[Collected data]
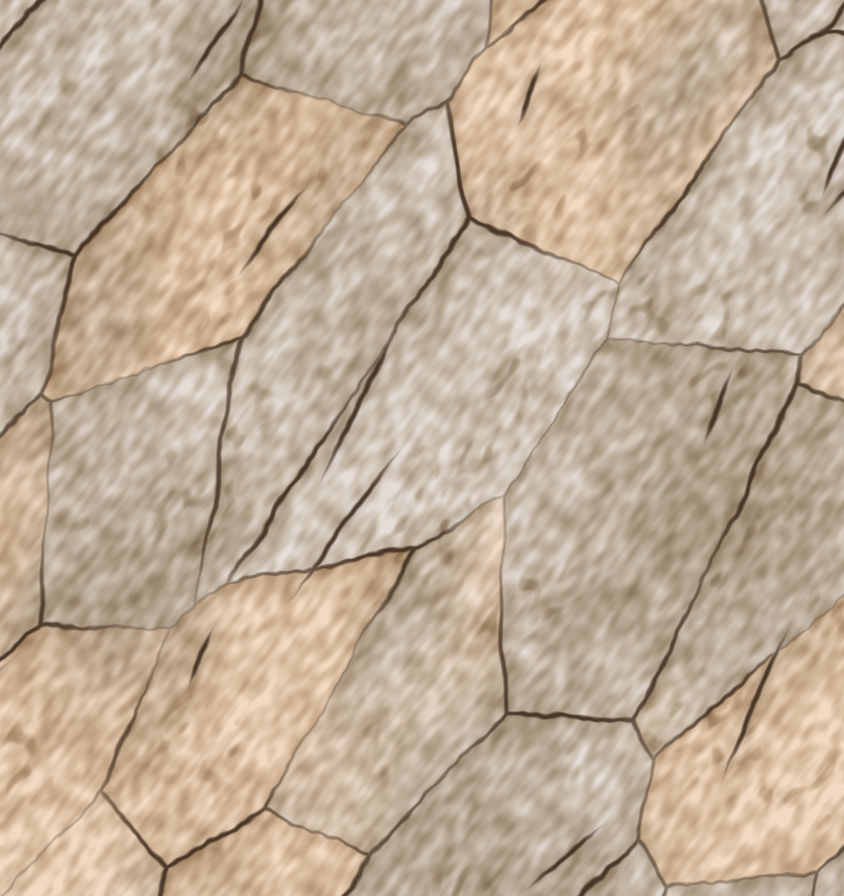
Give the GLSL for this texture, as a WebGL 2 fragment shader.

```glsl
#version 300 es
precision highp float;
// Weathered stone slabs, long and leaning along a steep diagonal.
// A stretched Voronoi pattern gives slabs and joints, short tapered segments
// give loose cracks, and layered gradient noise gives the mottled grain.

uniform vec2 u_resolution;
out vec4 outColor;

const float LEAN = 0.94;                   // slab direction in radians
const vec2 SLAB_DENSITY = vec2(2.4, 5.2);  // slabs per unit: along, across
const float CRACK_CELL = 0.25;
const vec3 DEEP = vec3(0.39, 0.31, 0.24);
const vec3 PALE = vec3(0.86, 0.80, 0.75);
const vec3 JOINT = vec3(0.24, 0.17, 0.12);

struct Slab { float edge; vec2 id; vec2 normal; };

vec2 hash2(vec2 p) {
    vec3 h = fract(p.xyx * vec3(0.1031, 0.1030, 0.0973));
    h += dot(h, h.yzx + 33.33);
    return fract((h.xx + h.yz) * h.zy);
}

vec2 gradient(vec2 cell) {
    float a = 6.2832 * hash2(cell + 71.0).x;
    return vec2(cos(a), sin(a));
}

float gradientNoise(vec2 p) {
    vec2 i = floor(p), f = fract(p);
    vec2 s = f * f * f * (f * (f * 6.0 - 15.0) + 10.0);
    vec2 e = vec2(1.0, 0.0);
    float low = mix(dot(gradient(i), f), dot(gradient(i + e), f - e), s.x);
    float high = mix(dot(gradient(i + e.yx), f - e.yx), dot(gradient(i + 1.0), f - 1.0), s.x);
    return mix(low, high, s.y);
}

vec2 rotate(vec2 p, float a) {
    float c = cos(a), s = sin(a);
    return vec2(c * p.x + s * p.y, c * p.y - s * p.x);
}

vec2 slabCentre(vec2 cell) { return cell + 0.5 + 0.85 * (hash2(cell) - 0.5); }

// Nearest slab, with its joint distance measured in canvas units
Slab findSlab(vec2 p, vec2 density) {
    vec2 q = p * density, base = floor(q), id = base;
    float nearest = 1e3;
    for (int k = 0; k < 9; k++) {
        vec2 cell = base + vec2(k % 3 - 1, k / 3 - 1);
        float d = distance(q, slabCentre(cell));
        if (d < nearest) { nearest = d; id = cell; }
    }
    vec2 home = slabCentre(id);
    Slab slab = Slab(1e3, id, vec2(0.0, 1.0));
    for (int k = 0; k < 25; k++) {
        vec2 cell = id + vec2(k % 5 - 2, k / 5 - 2);
        if (cell == id) continue;
        vec2 other = slabCentre(cell), n = normalize(other - home);
        float d = dot(0.5 * (home + other) - q, n) / length(n * density);
        if (d < slab.edge) { slab.edge = d; slab.normal = normalize(n * density); }
    }
    return slab;
}

float line(float d, float width, float pixel) {
    return 1.0 - smoothstep(0.2 * width, width + pixel, d);
}

// Scattered cracks, thick in the middle and thin at the ends
float looseCracks(vec2 p, float pixel) {
    vec2 base = floor(p / CRACK_CELL);
    float dark = 0.0;
    for (int k = 0; k < 9; k++) {
        vec2 cell = base + vec2(k % 3 - 1, k / 3 - 1);
        vec2 place = hash2(cell + 19.0), shape = hash2(cell + 43.0);
        vec2 r = rotate(p - (cell + place) * CRACK_CELL, 0.8 * (shape.x - 0.5));
        float reach = mix(0.04, 0.13, shape.y);
        float taper = 1.0 - smoothstep(0.3, 1.0, abs(r.x) / reach);
        float d = abs(r.y);
        float mark = line(d, 0.0035 * taper, pixel) + 0.25 * exp(-d / 0.006);
        dark = max(dark, mark * taper * step(0.4, hash2(cell + 87.0).x));
    }
    return dark;
}

void main() {
    float pixel = 1.0 / u_resolution.y;
    vec2 p = rotate(gl_FragCoord.xy * pixel, LEAN) + 7.3;

    // Slabs with slightly ragged joints
    vec2 ragged = vec2(gradientNoise(p * 18.0), gradientNoise(p * 18.0 + 40.0)) * 0.007
                + gradientNoise(p * 75.0) * 0.0025;
    Slab slab = findSlab(p + ragged, SLAB_DENSITY);
    vec2 kind = hash2(slab.id + 131.0);

    // Broad stains, mottling and diagonal grain
    float stain = gradientNoise(p * vec2(4.0, 7.0));
    float mottle = gradientNoise(p * vec2(20.0, 32.0) + kind * 9.0);
    float grain = gradientNoise(p * vec2(48.0, 80.0));
    float streak = gradientNoise(p * vec2(30.0, 125.0) + 15.0);
    float tone = 0.85 + 0.24 * stain + 0.24 * mottle + 0.30 * grain + 0.20 * streak;
    tone += 0.16 * (kind.x - 0.5);

    // Pits gather in patches
    float patches = smoothstep(-0.05, 0.4, gradientNoise(p * vec2(6.0, 9.0) + 60.0));
    tone -= 0.3 * patches * smoothstep(0.12, 0.45, gradientNoise(p * vec2(34.0, 62.0) + 90.0));

    // Joints fade in and out and shade one side more than the other
    float wear = smoothstep(-0.35, 0.3, gradientNoise(p * 5.0 + 23.0));
    float side = 0.6 + 0.4 * dot(slab.normal, vec2(0.5, 0.866));
    tone -= (0.08 + 0.22 * wear) * side * exp(-slab.edge / 0.013);
    float joint = line(slab.edge, mix(0.0015, 0.0035, wear), pixel) * mix(0.25, 0.9, wear);

    // Stone colour, from ochre to grey slabs
    tone = clamp(tone, 0.0, 1.12);
    vec3 color = mix(DEEP, PALE, pow(vec3(tone), vec3(1.0, 1.1, 1.35)));
    vec3 ochre = vec3(1.04, 0.985, 0.91), grey = vec3(0.98, 1.0, 1.01);
    color *= mix(grey, ochre, smoothstep(0.45, 1.0, kind.y + 0.5 * stain));
    float crack = max(joint, 0.75 * looseCracks(p + 0.6 * ragged, pixel));
    outColor = vec4(mix(color, JOINT, clamp(crack, 0.0, 0.92)), 1.0);
}
```
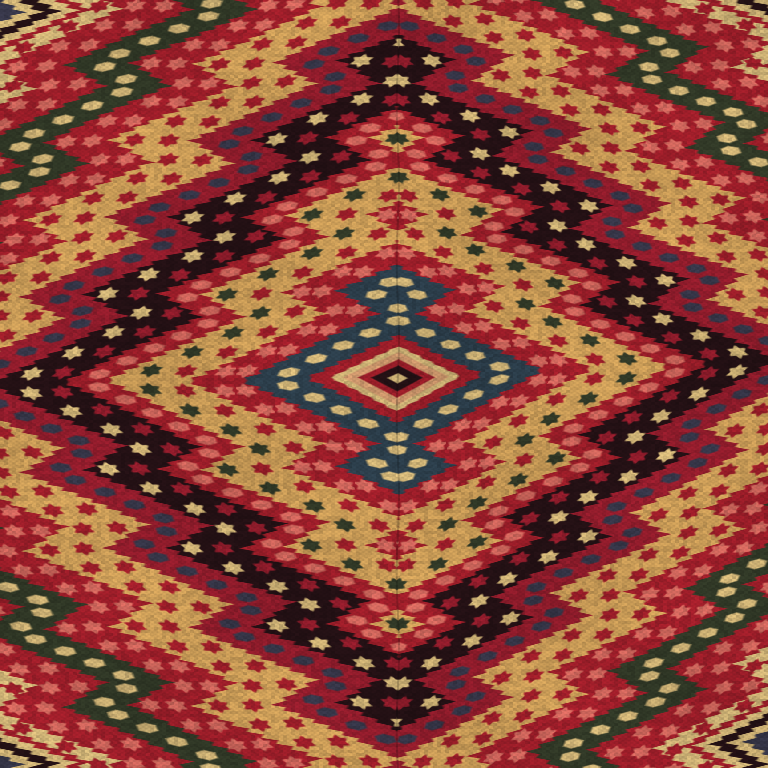
A three.js fragment shader for this pattern:

```glsl
varying vec2 vUv;

// Shared woven coordinates: distance from the seam, height from the middle, serrated ring level
float across;
float up;
float level;

float hash(vec2 p) {
  return fract(sin(dot(p, vec2(127.1, 311.7))) * 4375.85);
}

// Width lost with height: a long outward leg, then a short return
float zigzag(float y) {
  if (y < 0.0833) return 2.1 * y;
  float turn = floor((y - 0.0833) / 0.1);
  float t = y - 0.0833 - turn * 0.1;
  return 0.175 + 0.11 * turn - 1.7 * min(t, 0.03) + 2.3 * max(t - 0.03, 0.0);
}

float beyond(float inner) {
  return smoothstep(inner - 0.003, inner + 0.003, level);
}

// Woven motif: a slanted lozenge or a small ragged star
float motif(vec2 q, float star) {
  q.x += q.y * 0.5;
  q /= mix(vec2(0.0125, 0.0068), vec2(0.0118, 0.0072), star);
  float lozenge = max(abs(q.x) * 0.95, abs(q.x) * 0.45 + abs(q.y));
  float ragged = length(q) * (1.0 + 0.18 * cos(6.0 * atan(q.y, q.x + 0.0001)));
  return 1.0 - smoothstep(0.76, 1.16, mix(lozenge, ragged, star));
}

// One zigzag ring filled with motifs; lozenges sit in closer rows than stars
vec3 ring(vec3 under, float inner, float outer, vec3 ground, vec3 dotA, vec3 dotB, float count, float star) {
  float rowHeight = mix(0.1 / 6.0, 0.025, star);
  float rowCenter = (floor(up / rowHeight) + 0.5) * rowHeight;
  float rowLevel = across + zigzag(rowCenter);
  float margin = 0.008;
  float pitch = (outer - inner - 2.0 * margin) / count;
  float fromEdge = rowLevel - inner - margin;
  float cell = clamp(floor(fromEdge / pitch), 0.0, count - 1.0);
  float along = fromEdge - (cell + 0.5) * pitch;
  vec3 dotColor = mix(dotA, dotB, mod(cell, 2.0));
  vec3 cloth = mix(ground, dotColor, motif(vec2(along, up - rowCenter), star));
  return mix(under, cloth, beyond(inner));
}

void main() {
  vec3 red = vec3(0.61, 0.115, 0.16);
  vec3 magenta = vec3(0.57, 0.11, 0.17);
  vec3 pink = vec3(0.81, 0.40, 0.36);
  vec3 gold = vec3(0.79, 0.61, 0.34);
  vec3 cream = vec3(0.81, 0.70, 0.46);
  vec3 black = vec3(0.14, 0.065, 0.08);
  vec3 teal = vec3(0.17, 0.24, 0.29);
  vec3 navy = vec3(0.21, 0.21, 0.28);
  vec3 green = vec3(0.19, 0.22, 0.15);

  // Mirrored cloth with a slight hand-woven skew and a longer lower half
  vec2 p = vUv - vec2(0.518, 0.508);
  p += 0.0015 * vec2(sin(vUv.y * 31.0), sin(vUv.x * 23.0 + 1.0));
  p.y -= 0.045 * max(p.x, 0.0) - 0.012 * max(-p.x, 0.0);
  across = abs(p.x) * (p.x > 0.0 ? 1.08 : 1.0);
  up = abs(p.y) * (p.y < 0.0 ? 0.975 : 1.0);

  // Serrated edges
  float teeth = abs(fract(up * 120.0) - 0.5) - 0.25;
  level = across + zigzag(up);
  level += teeth * 0.024 * smoothstep(0.06, 0.13, level);

  // Central diamond
  vec3 color = mix(cream, black, beyond(0.014));
  color = mix(color, red, beyond(0.035));
  color = mix(color, mix(cream, pink, 0.35), beyond(0.052));
  color = mix(color, cream, beyond(0.072));
  color = mix(color, red, beyond(0.088));

  // Rings from the center outward
  color = ring(color, 0.118, 0.202, teal, cream, cream, 1.0, 0.0);
  color = ring(color, 0.202, 0.272, red, pink, pink, 2.0, 1.0);
  color = ring(color, 0.272, 0.378, gold, red, green, 2.0, 1.0);
  color = ring(color, 0.378, 0.434, red, pink, pink, 1.0, 0.0);
  color = ring(color, 0.434, 0.531, black, magenta, cream, 2.0, 1.0);
  color = ring(color, 0.531, 0.613, magenta, navy, navy, 1.0, 0.0);
  color = ring(color, 0.613, 0.718, gold, red, red, 2.0, 1.0);
  color = ring(color, 0.718, 0.802, red, pink, pink, 2.0, 1.0);
  color = ring(color, 0.802, 0.886, green, cream, cream, 1.0, 0.0);
  color = ring(color, 0.886, 0.978, red, pink, pink, 2.0, 1.0);

  // Narrow flame stripes in the corners
  color = ring(color, 0.978, 1.018, cream, red, red, 1.0, 1.0);
  color = mix(color, red, beyond(1.018));
  color = mix(color, cream, beyond(1.035));
  color = mix(color, black, beyond(1.058));
  color = mix(color, cream, beyond(1.082));
  color = mix(color, navy, beyond(1.105));

  // Center seam, thread grain and uneven dye
  float seam = 1.0 - smoothstep(0.0006, 0.002, abs(p.x));
  color *= 1.0 - 0.18 * seam;
  float grain = hash(floor(vUv * vec2(190.0, 256.0))) - 0.5;
  float ribs = sin(vUv.y * 1200.0) * sin(vUv.x * 800.0);
  float dye = sin(vUv.x * 17.0 + 2.0 * sin(vUv.y * 9.0)) * sin(vUv.y * 21.0);
  color *= 0.98 + 0.18 * grain + 0.05 * ribs + 0.04 * dye;
  gl_FragColor = vec4(color, 1.0);
}
```
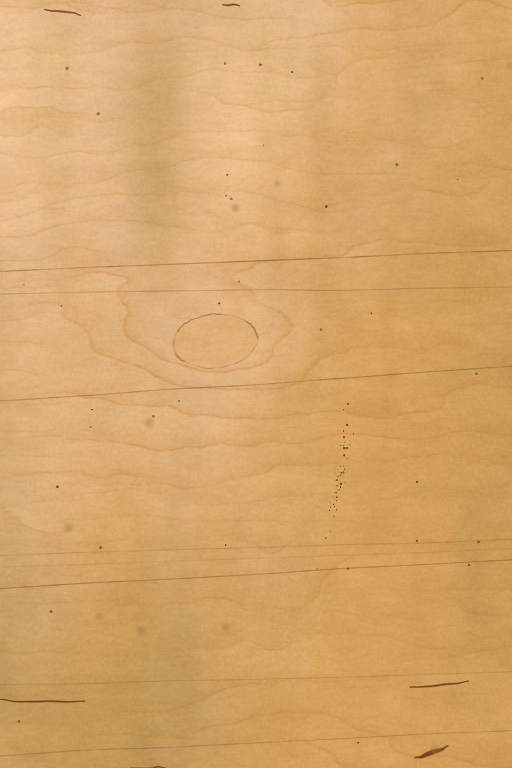
A Shadertoy shader for this texture:

```glsl
// A worn sheet of pale birch plywood: a broad uneven tone gradient, contour lines
// of a warped height field as growth rings, then fine tooth, broken hairline cracks,
// an oval patch, dark splinters and a few specks. Units: canvas height = 1.

const vec3 PALE = vec3(0.895, 0.722, 0.542);
const vec3 GOLD = vec3(0.838, 0.633, 0.358);
const vec3 OLIVE = vec3(0.715, 0.565, 0.325);
const vec3 RING = vec3(0.76, 0.51, 0.23);
const vec3 CRACK = vec3(0.47, 0.30, 0.13);
const vec3 BARK = vec3(0.38, 0.18, 0.04);
const vec3 SOOT = vec3(0.25, 0.18, 0.09);

float hash(vec2 p) {
    vec3 q = fract(vec3(p.xyx) * 0.1031);
    q += dot(q, q.yzx + 33.33);
    return fract((q.x + q.y) * q.z);
}

float noise(vec2 p) {
    vec2 i = floor(p), f = fract(p);
    f = f * f * (3.0 - 2.0 * f);
    return mix(mix(hash(i), hash(i + vec2(1, 0)), f.x),
               mix(hash(i + vec2(0, 1)), hash(i + vec2(1, 1)), f.x), f.y);
}

float fbm(vec2 p) {
    float sum = 0.0, amp = 0.5;
    for (int i = 0; i < 4; i++) {
        sum += amp * noise(p);
        p = p * 2.03 + 17.3;
        amp *= 0.5;
    }
    return sum;
}

// Soft-edged coverage of a stroke at distance d.
float stroke(float d, float halfWidth, float px) {
    return 1.0 - smoothstep(max(halfWidth - px, 0.0), halfWidth + px, abs(d));
}

// Soft elliptical blob, 1 at its centre.
float blob(vec2 p, vec2 centre, vec2 radius) {
    vec2 q = (p - centre) / radius;
    return exp(-dot(q, q));
}

// Broad colour: pale at upper left, golden at lower right, olive shadows.
vec3 boardTone(vec2 p) {
    float warmth = 0.45 + 1.0 * (p.x - 0.333) + 0.75 * (0.55 - p.y);
    warmth += 1.0 * (fbm(p * vec2(8.0, 4.0) + 4.0) - 0.47);
    vec3 col = mix(PALE, GOLD, smoothstep(0.0, 1.0, warmth));
    float shade = 0.75 * blob(p, vec2(0.18, 0.03), vec2(0.15, 0.2));
    shade += 0.5 * blob(p, vec2(0.0, 0.13), vec2(0.07, 0.3));
    shade += 0.5 * blob(p, vec2(0.2, 0.82), vec2(0.04, 0.2));
    shade += 0.35 * blob(p, vec2(0.66, 0.5), vec2(0.1, 0.45));
    shade += 0.9 * max(fbm(p * vec2(13.0, 4.0) + 52.0) - 0.46, 0.0);
    shade *= 0.55 + 0.8 * fbm(p * vec2(22.0, 9.0));
    col = mix(col, OLIVE, min(shade, 1.0));
    float glow = blob(p, vec2(0.33, 0.87), vec2(0.08, 0.16)) + blob(p, vec2(0.03, 0.9), vec2(0.09, 0.2));
    return col + vec3(0.04, 0.04, 0.03) * glow;
}

// Growth rings: x = thin line, y = soft fade on one side of it.
vec2 growthRings(vec2 p, vec2 knot, float density, float px) {
    float height = p.y * density - p.x * 0.6 + 3.6 * fbm(p * vec2(3.2, 8.0) + density);
    height += 0.3 * fbm(p * vec2(22.0, 50.0));
    height += 2.2 * blob(p, knot, vec2(0.11, 0.07));
    float slope = max(fwidth(height) / px, 4.0);
    float phase = fract(height);
    float d = min(phase, 1.0 - phase) / slope;
    return vec2(stroke(d, 0.0008, px), exp(-phase * 5.0) * smoothstep(0.0, 0.03, phase));
}

// Tapered wavy sliver from a to b.
float splinter(vec2 p, vec2 a, vec2 b, float width, float px) {
    vec2 ab = b - a;
    float t = clamp(dot(p - a, ab) / dot(ab, ab), 0.0, 1.0);
    float wave = 0.003 * (noise(vec2(t * 5.0, a.x * 90.0)) - 0.5);
    float d = length(p - a - ab * t + vec2(0.0, wave));
    return stroke(d, width * (0.25 + sin(t * 3.14159)), px);
}

// Sparse dots, at most one in each square cell.
float specks(vec2 p, float cell, float chance, float radius, float px) {
    vec2 id = floor(p / cell);
    vec2 offset = 0.2 + 0.6 * vec2(hash(id + 3.1), hash(id + 7.7));
    float d = length(p - (id + offset) * cell);
    float size = radius * (0.3 + 0.7 * hash(id + 5.3));
    return step(hash(id + 11.9), chance) * (1.0 - smoothstep(size - px * 0.5, size + px * 0.5, d));
}

void mainImage(out vec4 fragColor, in vec2 fragCoord) {
    float px = 1.0 / iResolution.y;
    vec2 p = fragCoord * px;
    vec2 knot = vec2(0.28, 0.556);
    vec3 col = boardTone(p);

    // Oval patch, distance measured in canvas units
    vec2 q = p - knot;
    q.y -= q.x * 0.06;
    float oval = (length(q / vec2(0.055, 0.035)) - 1.0) * 0.041;
    oval += 0.004 * (fbm(p * 90.0) - 0.47);
    float inside = 1.0 - smoothstep(-px, px, oval);

    // Rings and stains, hidden under the patch
    vec2 ring = growthRings(p, knot, 13.0, px);
    vec2 fineRing = growthRings(p, knot, 27.0, px);
    float fade = smoothstep(0.35, 0.65, fbm(p * vec2(7.0, 12.0) + 31.0));
    float tint = (0.26 * ring.x + 0.20 * ring.y) * (0.2 + fade);
    tint += (0.16 * fineRing.x + 0.10 * fineRing.y) * (1.0 - fade);
    col = mix(col, RING, tint * (1.0 - inside));
    float stain = blob(p, vec2(0.505, 0.58), vec2(0.012, 0.13)) * fbm(p * 40.0);
    col = mix(col, RING, 0.35 * stain);
    col = mix(col, GOLD, 0.35 * inside);
    float broken = smoothstep(0.25, 0.75, noise(p * 110.0 + 8.0));
    col = mix(col, CRACK, (0.12 + 0.4 * broken) * stroke(oval, 0.0004, px));

    // Mottling, short fibres and fine tooth
    col += 0.050 * (fbm(p * vec2(24.0, 45.0)) - 0.47);
    col += 0.018 * (noise(p * vec2(70.0, 330.0)) - 0.5);
    col += 0.036 * (noise(p * vec2(380.0, 480.0)) - 0.5);

    // Hairline cracks: height at the left edge, slope, strength
    vec3 cracks[8] = vec3[8](
        vec3(0.646, 0.041, 0.7), vec3(0.617, 0.014, 0.45), vec3(0.478, 0.066, 0.65),
        vec3(0.277, 0.030, 0.35), vec3(0.234, 0.055, 0.7), vec3(0.108, 0.025, 0.35),
        vec3(0.017, 0.049, 0.5), vec3(0.262, 0.034, 0.2));
    for (int i = 0; i < 8; i++) {
        vec3 c = cracks[i];
        float wobble = 0.003 * (noise(vec2(p.x * 9.0, c.x * 70.0)) - 0.5);
        float wear = 0.2 + 0.8 * fbm(vec2(p.x * 40.0, c.x * 40.0));
        float d = p.y - c.x - c.y * p.x + wobble;
        col = mix(col, CRACK, c.z * wear * stroke(d, 0.0003, px));
    }

    // Dark splinters, given by their two ends
    vec4 slivers[6] = vec4[6](
        vec4(0.0, 0.088, 0.11, 0.086), vec4(0.534, 0.104, 0.61, 0.113),
        vec4(0.54, 0.012, 0.583, 0.028), vec4(0.058, 0.987, 0.105, 0.981),
        vec4(0.29, 0.994, 0.312, 0.992), vec4(0.17, 0.0, 0.215, 0.001));
    for (int i = 0; i < 6; i++) {
        float width = i == 2 ? 0.0024 : 0.0009;
        float s = splinter(p, slivers[i].xy, slivers[i].zw, width, px);
        col = mix(col, BARK, 0.8 * s);
    }

    // Curved trail of soot, densest in its middle
    float t = clamp((0.46 - p.y) / 0.176, 0.0, 1.0);
    float trail = blob(p, vec2(0.453 - 0.034 * pow(t, 1.6), 0.37), vec2(0.005, 0.07));
    col = mix(col, SOOT, 0.7 * specks(p, 0.0045, 0.65 * trail, 0.0018, px));

    // Stray specks and faint grey smudges
    col = mix(col, SOOT, 0.5 * specks(p, 0.055, 0.06, 0.0022, px));
    col = mix(col, OLIVE * 0.85, 0.4 * specks(p + 0.02, 0.09, 0.1, 0.006, 0.008));

    fragColor = vec4(clamp(col, 0.0, 1.0), 1.0);
}
```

** Instructions to follow **
Check each line of the data above for the word "along". Report how many lines have it, and nothing else.

** Final answer **
4